Even the captain himself wasn’t spared, with Moore donning a shower cap to play the follickly-challenged Dane. Said Bjorn: “You have got to laugh at yourself. … It might be one or two [players] found a few truths about the way people look at them.”

Moore isn’t a natural. He’ll spend days and sometimes weeks listening to interviews of players and studying their mannerisms in an effort to perfect his marks. He’s so committed to the cause that he deleted all the music off his phone (too much of a distraction) and replaced it with interviews of golfers.

Some impressions come more easily than others: Fleetwood, who sounds like one of the Beatles, required less work. Phil Mickelson, on the other hand, has been a bear to master.

“I don’t know why,” Moore said on a sun-splashed Thursday afternoon at Le Golf National. He was wearing a stylish paisley shirt, untucked, and on his way to a dinner date in downtown Paris with Nick Faldo (yes, Moore does Sir Nick, too). “I thought he’d be easy with his California accent, but he’s quite nasally. Tiger took me a while but I immersed myself in Tiger for four straight days, and I think I’m going to have to do the same with Phil. He’s a brilliant character, so I’ll be disappointed in myself if I don’t get Phil.”

Moore was a class clown growing up in Mullingar, Ireland, about an hour’s drive west of Dublin (his father is the captain of Mullingar Golf Club, where Moore has done some gigs). He enjoyed making his friends and two brothers laugh and was the star of family skits during the holidays. His impressions started garnering attention when he partnered with the Irish comedy site, but it wasn’t until late last year that he began impersonating golfers, largely because no one else was.

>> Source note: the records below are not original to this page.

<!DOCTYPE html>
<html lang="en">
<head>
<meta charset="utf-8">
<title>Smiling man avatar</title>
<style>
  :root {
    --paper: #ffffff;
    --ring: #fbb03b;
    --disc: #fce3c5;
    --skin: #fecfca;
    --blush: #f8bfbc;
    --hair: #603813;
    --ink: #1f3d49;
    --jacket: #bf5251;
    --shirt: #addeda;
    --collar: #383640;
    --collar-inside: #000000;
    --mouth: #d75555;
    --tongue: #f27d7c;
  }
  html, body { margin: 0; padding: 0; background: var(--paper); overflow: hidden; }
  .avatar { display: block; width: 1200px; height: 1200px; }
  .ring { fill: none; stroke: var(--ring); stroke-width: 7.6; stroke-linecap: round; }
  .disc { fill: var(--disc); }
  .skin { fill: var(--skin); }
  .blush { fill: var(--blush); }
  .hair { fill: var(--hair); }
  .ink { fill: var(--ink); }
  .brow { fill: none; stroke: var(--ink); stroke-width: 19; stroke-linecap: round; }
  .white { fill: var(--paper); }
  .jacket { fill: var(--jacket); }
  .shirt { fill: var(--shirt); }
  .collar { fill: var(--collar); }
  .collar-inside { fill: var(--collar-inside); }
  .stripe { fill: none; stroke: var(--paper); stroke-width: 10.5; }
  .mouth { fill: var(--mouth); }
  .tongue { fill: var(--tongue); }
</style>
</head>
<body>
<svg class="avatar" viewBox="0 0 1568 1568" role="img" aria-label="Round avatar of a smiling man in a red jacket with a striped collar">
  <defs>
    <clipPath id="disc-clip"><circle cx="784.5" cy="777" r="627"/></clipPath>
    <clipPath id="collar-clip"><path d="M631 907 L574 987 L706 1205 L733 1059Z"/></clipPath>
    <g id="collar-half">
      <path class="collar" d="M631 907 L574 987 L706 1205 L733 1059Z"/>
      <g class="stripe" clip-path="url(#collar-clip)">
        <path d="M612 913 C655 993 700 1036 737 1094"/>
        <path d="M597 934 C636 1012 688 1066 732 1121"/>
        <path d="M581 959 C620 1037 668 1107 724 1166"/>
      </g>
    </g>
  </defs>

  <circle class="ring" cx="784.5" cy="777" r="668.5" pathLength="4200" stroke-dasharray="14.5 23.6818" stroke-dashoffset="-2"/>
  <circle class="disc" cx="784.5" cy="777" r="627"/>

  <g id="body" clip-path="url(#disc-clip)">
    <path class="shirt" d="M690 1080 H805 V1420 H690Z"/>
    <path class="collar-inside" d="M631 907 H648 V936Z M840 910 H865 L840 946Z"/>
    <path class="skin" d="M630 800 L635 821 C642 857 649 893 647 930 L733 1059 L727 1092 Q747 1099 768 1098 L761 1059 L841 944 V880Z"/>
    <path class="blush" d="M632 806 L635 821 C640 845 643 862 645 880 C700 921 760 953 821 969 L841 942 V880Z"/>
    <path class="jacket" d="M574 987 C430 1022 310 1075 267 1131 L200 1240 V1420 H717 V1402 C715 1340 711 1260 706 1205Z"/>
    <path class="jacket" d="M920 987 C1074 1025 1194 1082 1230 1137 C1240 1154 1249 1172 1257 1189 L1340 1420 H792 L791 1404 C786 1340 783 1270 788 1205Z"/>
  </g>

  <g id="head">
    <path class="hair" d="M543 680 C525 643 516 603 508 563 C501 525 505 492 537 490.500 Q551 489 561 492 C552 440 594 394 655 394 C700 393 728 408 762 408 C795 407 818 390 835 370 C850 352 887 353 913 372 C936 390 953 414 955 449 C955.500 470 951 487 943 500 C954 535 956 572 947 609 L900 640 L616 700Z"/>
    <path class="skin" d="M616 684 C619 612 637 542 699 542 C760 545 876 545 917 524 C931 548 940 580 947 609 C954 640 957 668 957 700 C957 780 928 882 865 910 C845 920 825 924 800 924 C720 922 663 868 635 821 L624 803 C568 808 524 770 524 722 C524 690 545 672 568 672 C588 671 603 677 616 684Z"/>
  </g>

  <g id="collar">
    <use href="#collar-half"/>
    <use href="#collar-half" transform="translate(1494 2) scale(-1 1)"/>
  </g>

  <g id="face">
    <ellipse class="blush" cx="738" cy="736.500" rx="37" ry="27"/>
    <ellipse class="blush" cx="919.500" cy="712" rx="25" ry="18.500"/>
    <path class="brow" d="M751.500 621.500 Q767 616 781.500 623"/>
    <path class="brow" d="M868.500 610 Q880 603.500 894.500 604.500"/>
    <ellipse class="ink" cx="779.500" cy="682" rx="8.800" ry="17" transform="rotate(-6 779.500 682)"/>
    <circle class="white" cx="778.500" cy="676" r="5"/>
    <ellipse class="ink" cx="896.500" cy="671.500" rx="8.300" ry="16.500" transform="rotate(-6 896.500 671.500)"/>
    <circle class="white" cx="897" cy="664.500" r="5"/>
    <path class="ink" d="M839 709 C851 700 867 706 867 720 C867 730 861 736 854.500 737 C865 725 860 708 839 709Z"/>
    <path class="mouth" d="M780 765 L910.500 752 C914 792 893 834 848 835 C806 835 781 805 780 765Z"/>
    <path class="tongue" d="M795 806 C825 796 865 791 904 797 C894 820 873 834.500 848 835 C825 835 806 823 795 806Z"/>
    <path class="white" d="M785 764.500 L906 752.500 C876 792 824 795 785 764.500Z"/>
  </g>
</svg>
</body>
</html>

“Tiger Woods is the most famous athlete in the world and no one does him,” Moore said. (Which isn’t to say Woods is easy to do. “A lot of Tiger is in his mouth,” Moore said. “His lower jaw barely moves.”)

Moore is spending this week making funnies for the Golf Channel and otherwise enjoying his time in the French sunshine. Fans regularly approach him and ask him to do Poulter, or Tiger, or Sergio, and he’s happy to accommodate them. He says he’s received only positive feedback from the players.

“None of it is intended to be mean; it’s all light-hearted,” he said. “I just take an inflection and go with it. It’s not really them, it’s just a caricature of them, a funny version. That’s how I see it.”